You should not stare at kitty, because the cat may see a stare as a challenge. On the opposite end of this eye behavior: If kitty does a slow blink, you can tell he feels safe and comfortable and trusts you. It’s a way he can express kitty love.
Try to learn the meaning of all the different ways your cat uses his body to communicate, because it will help you to better understand his needs and moods.
The cat’s tail communicates many things. If kitty holds his tail straight up in the air, he expresses happiness and would most likely let you pet him or interact with him in some way.
A tail that hangs down may indicate a scared or threatened cat. If the tail moves slowly back and forth, the cat tries to make up his mind about something. When Carlos’s tail moved in such a way, I felt that he wanted to think over the situation.
On the other hand, if the tail whips back and forth, you’d best stand back and leave him alone. He has some reason why he is agitated.
When the cat carries his tail tucked under his body, this indicates fear. If you and the cat walk outdoors, it might be a good time to take kitty home.
Raised hair can also be considered a kind of communication. With that hair standing on end, kitty wants to make himself look bigger, so he can perhaps frighten off whatever threatens him.
My favorite memory of such a situation: Due to creek water rising and threatening our home, I had to take the cats and go into town to a motel for the night. Loose cat, not used to staying behind a closed door, ran out as I brought in our belongings. He raced down the sidewalk in front of the motel, me right behind him.
At the end of the row of cabins, the sidewalk took a sharp left turn. In the corner created by that turn slept a German shepherd dog. When Loose Cat came to that corner and saw that dog, he shot up in the air a good three feet, and when he came down, he was three sizes larger than when he went up.
The dog took one look at this creature from outer space and took off across the yard at a gallop, disappearing from view. I got Loose Cat calmed down and we went back to the room.
When a cat shows his belly, he exudes comfort. He feels safe, as that stomach represents a most vulnerable spot on his body. Use caution if you reach down to stroke that tempting tummy, because you may find your arm gripped with four paws, while the cat bites the hand that feeds him.
Carlos had such a tempting tummy, and he would try this technique with me. I kept an oven mitt in his toy box, so I could put it on and let him attack that mitt enthusiastically. We enjoyed the game.
You will find your cat shows affection in many ways.
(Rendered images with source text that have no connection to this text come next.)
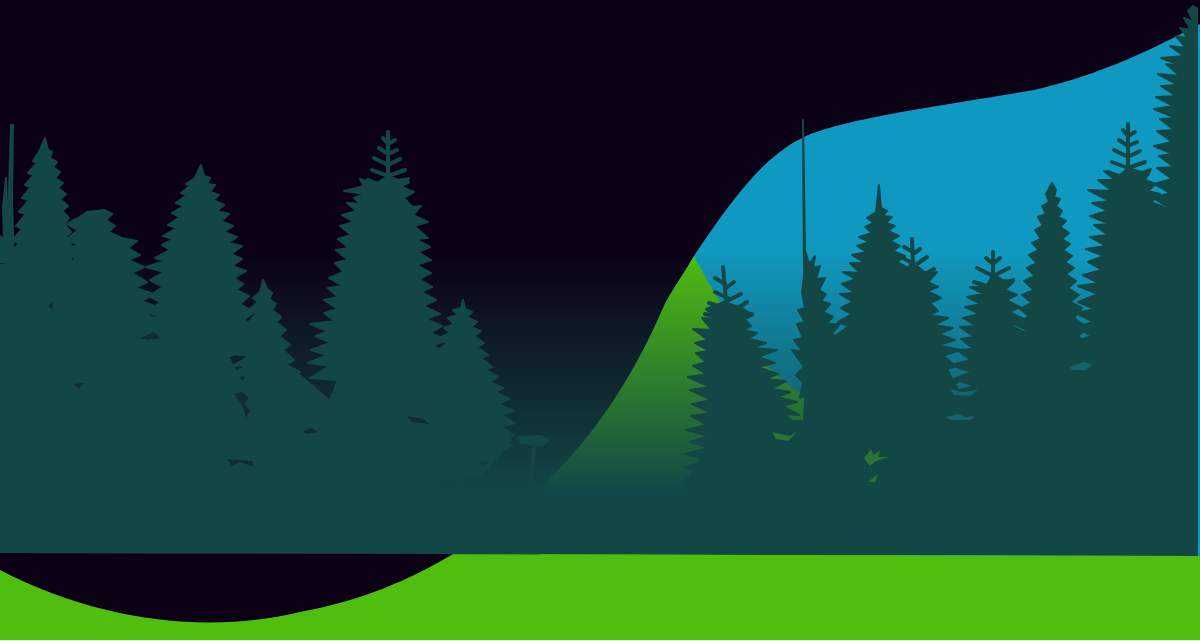
<!DOCTYPE html>
<html lang="en">
<head>
<meta charset="utf-8">
<title>Forest at dusk</title>
<style>
:root { --night: #0c0015; --sky: #1099c0; --grass: #50be0e; --forest: #124746; --edge: #d9efd0; }
html, body { margin: 0; height: 100%; overflow: hidden; background: var(--night); }
.landscape { display: block; width: 1200px; height: 641px; }
.night { fill: var(--night); }
.sky { fill: var(--sky); }
.grass { fill: var(--grass); }
.forest { fill: var(--forest); }
.mist-stop { stop-color: var(--forest); }
.edge { fill: var(--edge); }
.needles { stroke: var(--forest); stroke-width: 2; stroke-linejoin: round; }
.twigs { fill: none; stroke: var(--forest); stroke-width: 4; stroke-linecap: round; }
.gap-teal { fill: #13646f; }
.gap-green { fill: #2b7436; }
.gap-dark { fill: #102b36; }
</style>
</head>
<body>
<svg class="landscape" viewBox="0 0 1200 641" role="img" aria-label="Fir forest in front of a night sky, a blue sky and a green hill">
  <defs>
    <linearGradient id="mist" x1="0" y1="0" x2="0" y2="1">
      <stop class="mist-stop" offset="0" stop-opacity="0"/>
      <stop class="mist-stop" offset="1" stop-opacity="1"/>
    </linearGradient>
    <clipPath id="forest-frame"><rect width="1198" height="641"/></clipPath>
    <g id="crown-twigs" class="twigs">
      <path d="M0 2V66M0 14L-5 8M0 14L7 10M0 24L-9 18M0 24L9 20M0 35L-14 28M0 35L12 29M0 46L-16 40M0 46L17 40M0 58L-20 50M0 58L20 52"/>
    </g>
  </defs>

  <rect class="night" width="1200" height="641"/>
  <path class="sky" d="M540 489C590 440 630 385 664 306C672 290 680 280 694 256C735 195 765 155 806 136C850 117 960 103 1034 90C1100 75 1155 48 1200 24V556H540Z"/>
  <path class="grass" d="M694 256C680 280 672 290 664 306C630 385 590 440 540 489V556H900V430C860 425 830 412 801 394C765 370 730 325 694 256Z"/>
  <rect x="0" y="250" width="1198" height="242" fill="url(#mist)"/>

  <g id="signpost" class="forest">
    <polygon points="518,436 541,435 550,440 543,447 520,444"/>
    <polygon points="532,446 536,446 532,490 528,490"/>
  </g>

  <g id="forest" class="forest" clip-path="url(#forest-frame)">
    <polygon id="forest-floor" points="0,490 1200,490 1200,556 0,553"/>
    <polygon id="left-thicket" points="0,264 40,258 100,290 150,336 215,330 246,388 300,374 330,400 440,365 500,420 512,440 500,456 470,465 420,474 360,470 310,476 300,492 0,492"/>
    <polygon id="right-thicket" points="684,482 720,430 766,396 785,420 803,420 805,380 850,330 905,320 940,355 962,394 1010,372 1050,350 1080,368 1110,300 1200,220 1200,492 690,492"/>

    <g id="left-trees" class="needles">
      <polygon points="11,125 13,125 12,200 14,262 0,262 0,236 4,240 3,207 6,178 8,238 9,190"/>
      <polygon points="45,138 48,150 52,152 50,158 57,162 53,167 60,172 55,178 63,183 58,188 66,194 60,199 68,206 62,211 69,218 64,224 71,232 65,238 74,248 68,256 78,268 82,300 4,300 3,268 12,258 8,254 19,244 13,240 22,229 16,226 26,214 19,212 29,200 22,198 31,187 25,185 34,175 28,173 37,163 33,161 40,150"/>
      <polygon points="87,212 104,210 112,214 106,220 115,226 108,232 122,238 137,241 128,248 140,255 128,260 144,267 132,273 147,282 135,288 154,294 141,301 160,308 146,315 168,322 154,330 174,340 100,350 60,320 66,286 72,274 63,272 76,258 64,256 77,244 66,240 78,230 67,224 78,218"/>
      <polygon points="201,165 204,176 210,178 207,184 215,185 210,192 219,195 213,200 224,205 217,211 229,214 221,221 233,226 224,232 237,237 228,243 242,246 231,254 242,259 232,266 246,271 234,278 243,284 236,290 249,296 240,304 254,312 244,320 258,330 246,338 256,348 210,362 150,348 160,330 142,330 158,316 146,312 161,302 149,296 163,287 150,280 164,272 146,267 165,261 155,258 170,250 162,245 174,239 163,236 177,228 168,225 180,217 172,213 184,206 176,203 187,195 181,193 190,186 186,184 195,178"/>
      <polygon points="263,280 267,289 272,293 269,299 276,304 272,310 281,317 276,322 286,330 279,336 290,345 283,350 294,360 286,365 300,372 292,380 314,386 300,395 318,404 302,414 316,430 246,420 252,404 240,403 250,388 238,390 247,376 230,375 249,365 233,366 250,355 238,355 251,342 245,340 254,328 246,325 256,314 249,310 258,302 253,298 260,292"/>
      <use href="#crown-twigs" x="388" y="130"/>
      <polygon points="388,176 398,180 409,178 402,187 414,192 404,198 412,207 421,206 413,215 428,222 414,226 428,238 415,239 430,247 418,252 431,260 416,265 431,273 419,279 432,287 421,292 436,300 423,306 440,314 425,319 442,326 430,333 447,340 432,346 452,354 437,362 450,372 440,400 330,400 338,380 310,378 330,366 308,363 328,355 311,350 331,343 316,336 328,331 310,324 335,321 324,313 338,309 324,300 338,297 328,288 343,286 329,278 344,272 335,263 348,260 336,250 349,248 338,239 351,235 340,226 354,222 342,215 357,211 347,203 361,204 354,198 366,194 344,191 364,186 360,179 375,184"/>
      <polygon points="463,300 465,309 472,312 467,317 477,322 471,327 481,331 474,336 484,343 477,347 488,355 481,358 492,367 485,370 498,377 489,382 503,388 495,392 510,399 498,404 514,411 500,415 515,423 502,427 514,435 505,439 512,446 498,452 490,460 470,463 440,466 410,470 436,380 446,368 436,366 446,354 437,350 447,344 441,337 451,333 444,328 454,324 448,318 458,315 453,310 461,308"/>
      <polygon points="358,462 372,462 374,490 354,490"/>
      <polygon points="459,460 463,460 465,488 459,488"/>
      <polygon points="310,478 326,464 332,470 345,458 400,466 408,473 425,464 445,472 470,462 484,467 500,454 480,476 420,482 330,486"/>
    </g>

    <g id="right-trees" class="needles">
      <path class="twigs" d="M723 267L726 300L738 330M725 284L715 278M726 288L734 282M728 298L715 292M729 300L741 294M732 310L709 303M734 311L747 302M736 322L705 314M738 322L752 314"/>
      <polygon points="724,302 742,308 753,315 744,319 751,326 743,330 757,333 748,339 766,343 752,348 777,350 758,357 775,363 757,367 778,374 764,379 786,381 771,389 790,392 777,397 797,402 782,406 799,415 784,414 800,428 780,424 802,440 780,440 770,492 682,480 705,470 684,468 706,460 685,454 710,448 690,442 709,436 686,430 707,425 691,416 712,413 692,404 712,400 690,390 710,387 688,377 707,374 693,366 706,362 696,353 709,351 695,343 708,340 693,329 712,330 702,318 716,319 706,309"/>
      <polygon points="803,120 805,250 809,264 815,256 813,268 820,266 816,279 825,278 819,290 826,294 821,301 830,304 823,312 833,317 826,324 840,324 832,334 845,342 838,380 800,398 803,382 796,375 804,367 792,350 803,352 794,340 803,338 797,324 805,322 798,310 805,308 802,292 804,276"/>
      <polygon points="879,185 881,208 887,211 883,216 892,217 886,223 895,226 888,231 899,236 890,241 900,246 893,251 905,256 897,262 908,268 900,274 914,281 904,288 916,296 908,302 922,312 910,320 926,334 880,364 832,350 846,338 832,338 849,326 838,322 852,314 841,308 853,302 840,294 855,293 842,284 856,279 843,272 860,273 850,263 865,263 852,255 867,252 857,246 870,242 859,237 872,233 865,227 874,223 867,218 876,212"/>
      <path class="twigs" d="M912 239L914 290M913 252L904 247M913 254L920 249M914 264L899 256M914 266L927 257M914 278L896 272M914 280L934 269"/>
      <polygon points="912,262 927,274 937,272 928,282 938,287 927,291 941,298 930,303 938,311 928,315 948,318 934,325 953,328 938,334 955,340 938,345 960,350 943,356 956,366 940,372 958,382 944,388 962,400 900,390 898,282"/>
      <path class="twigs" d="M993 252V292M993 264L986 258M993 264L1000 258M993 276L977 268M993 276L1009 268M993 288L974 282M993 288L1013 280"/>
      <polygon points="993,274 1003,280 1014,281 1005,290 1017,295 1006,300 1020,307 1009,312 1024,319 1012,326 1028,334 1018,345 1030,370 980,398 952,392 975,386 954,379 972,372 951,365 971,360 957,350 974,349 961,339 975,337 960,327 977,326 963,318 980,314 965,307 982,304 967,297 984,294 970,287 986,287"/>
      <polygon points="1052,183 1056,190 1054,197 1060,199 1056,206 1062,211 1058,217 1066,221 1060,227 1069,233 1062,239 1070,244 1063,250 1072,256 1065,262 1074,268 1066,274 1076,281 1068,288 1079,295 1070,302 1082,308 1074,318 1088,328 1078,336 1092,348 1074,370 1014,370 1020,344 1015,340 1027,330 1016,325 1029,316 1020,309 1032,303 1022,295 1034,290 1024,281 1035,276 1027,268 1037,263 1029,255 1039,250 1032,243 1041,239 1035,230 1043,226 1038,217 1046,214 1042,206 1049,202 1046,194"/>
      <use href="#crown-twigs" x="1128" y="122"/>
      <polygon points="1128,168 1142,172 1151,169 1145,180 1156,184 1148,191 1160,194 1151,202 1164,207 1158,215 1184,220 1180,340 1130,370 1068,369 1086,362 1070,358 1088,350 1074,342 1092,336 1075,327 1094,322 1076,313 1095,309 1078,302 1098,294 1078,286 1099,283 1083,275 1102,270 1088,262 1104,256 1086,249 1106,246 1090,237 1108,235 1094,225 1110,224 1090,216 1108,211 1092,203 1110,201 1088,190 1112,191 1098,180 1115,180 1104,171 1120,175"/>
      <polygon points="1193,6 1200,10 1200,240 1150,244 1170,234 1151,228 1168,220 1150,214 1168,207 1153,198 1170,193 1154,184 1172,179 1157,168 1174,167 1159,156 1173,154 1154,146 1172,142 1157,131 1174,130 1160,119 1176,118 1154,109 1174,106 1156,97 1176,96 1161,86 1178,85 1158,74 1180,76 1166,64 1183,66 1161,58 1184,56 1170,46 1186,48 1176,36 1188,38 1180,28 1191,30 1184,18 1194,22 1188,11"/>
    </g>
  </g>

  <g id="thicket-gaps">
    <g class="gap-teal">
      <polygon points="946,417 958,414 966,417 974,416 972,420 950,420"/>
      <polygon points="950,389 962,392 978,390 970,396 954,395"/>
      <polygon points="1070,367 1084,362 1092,364 1086,370 1072,370"/>
    </g>
    <g class="gap-green">
      <polygon points="864,458 871,449 873,455 880,451 878,457 889,457 876,461 870,466"/>
      <polygon points="868,482 878,474 875,482"/>
      <polygon points="772,432 790,436 797,432 788,441 776,439"/>
    </g>
    <g class="gap-dark">
      <polygon points="227,459 252,461 254,467 240,462 232,466"/>
      <polygon points="74,384 84,383 79,389"/>
      <polygon points="234,394 242,392 249,398 244,404 250,410 246,418 243,406"/>
      <polygon points="302,432 312,428 318,432 308,434"/>
      <polygon points="407,416 424,419 429,424 412,422"/>
      <polygon points="48,306 54,302 52,309"/>
      <polygon points="140,338 154,332 160,338 148,340"/>
    </g>
  </g>

  <g id="meadow">
    <polygon class="grass" points="0,553 1200,556 1200,641 0,641"/>
    <path class="night" d="M0 553L453 554C410 580 360 601 300 612C210 634 100 622 0 570Z"/>
    <rect class="edge" x="0" y="640" width="1200" height="1"/>
  </g>
</svg>
</body>
</html>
He may rub against your legs, lick you, curl up against you to nap, or do that roll onto his back, showing the wonderful tummy.
He may lay his head against your neck or forehead, or give you nose kisses. He might also nibble without hurting.
As you must know, a cat meows to humans to try to help them get a message. They observe that we communicate vocally, so they add a meow or two to the conversation when they want something from you.
The cat makes this cute sound at either wildlife or people. Often if a cat sees a bird outside, he will chirp. This could mean that he has stepped into hunting mode, or it might indicate curiosity or contentment.
When our neighbor cat in Kodiak, Tiger, injured his leg when a dog attacked him, he couldn’t hunt. He’d come over to our house and visit with Carlos. My hero cat, knowing Tiger couldn’t go out hunting with him, would bring in mice or voles and give them to Tiger. When he did, he’d make that little chirping sound to Tiger…” Here — this is for you.”
Of course, if the cat hisses or growls, you will know he is fearful, defensive, or unhappy. Know that you must take care in such a case, as the cat could transfer his aggression to you.
If you want to find out how to communicate with your cat, learn the meanings of these bodily signs, and you will have a much clearer idea of what goes on in that furry kitty head.
His body language takes the place of speech for him, so you will learn a great deal about your kitty if you know how to read these signs.
One reference I used for this post (pawsdoc.com) has an excellent chart showing cat body communication. You might want to copy it and run it off to give you a visual reminder.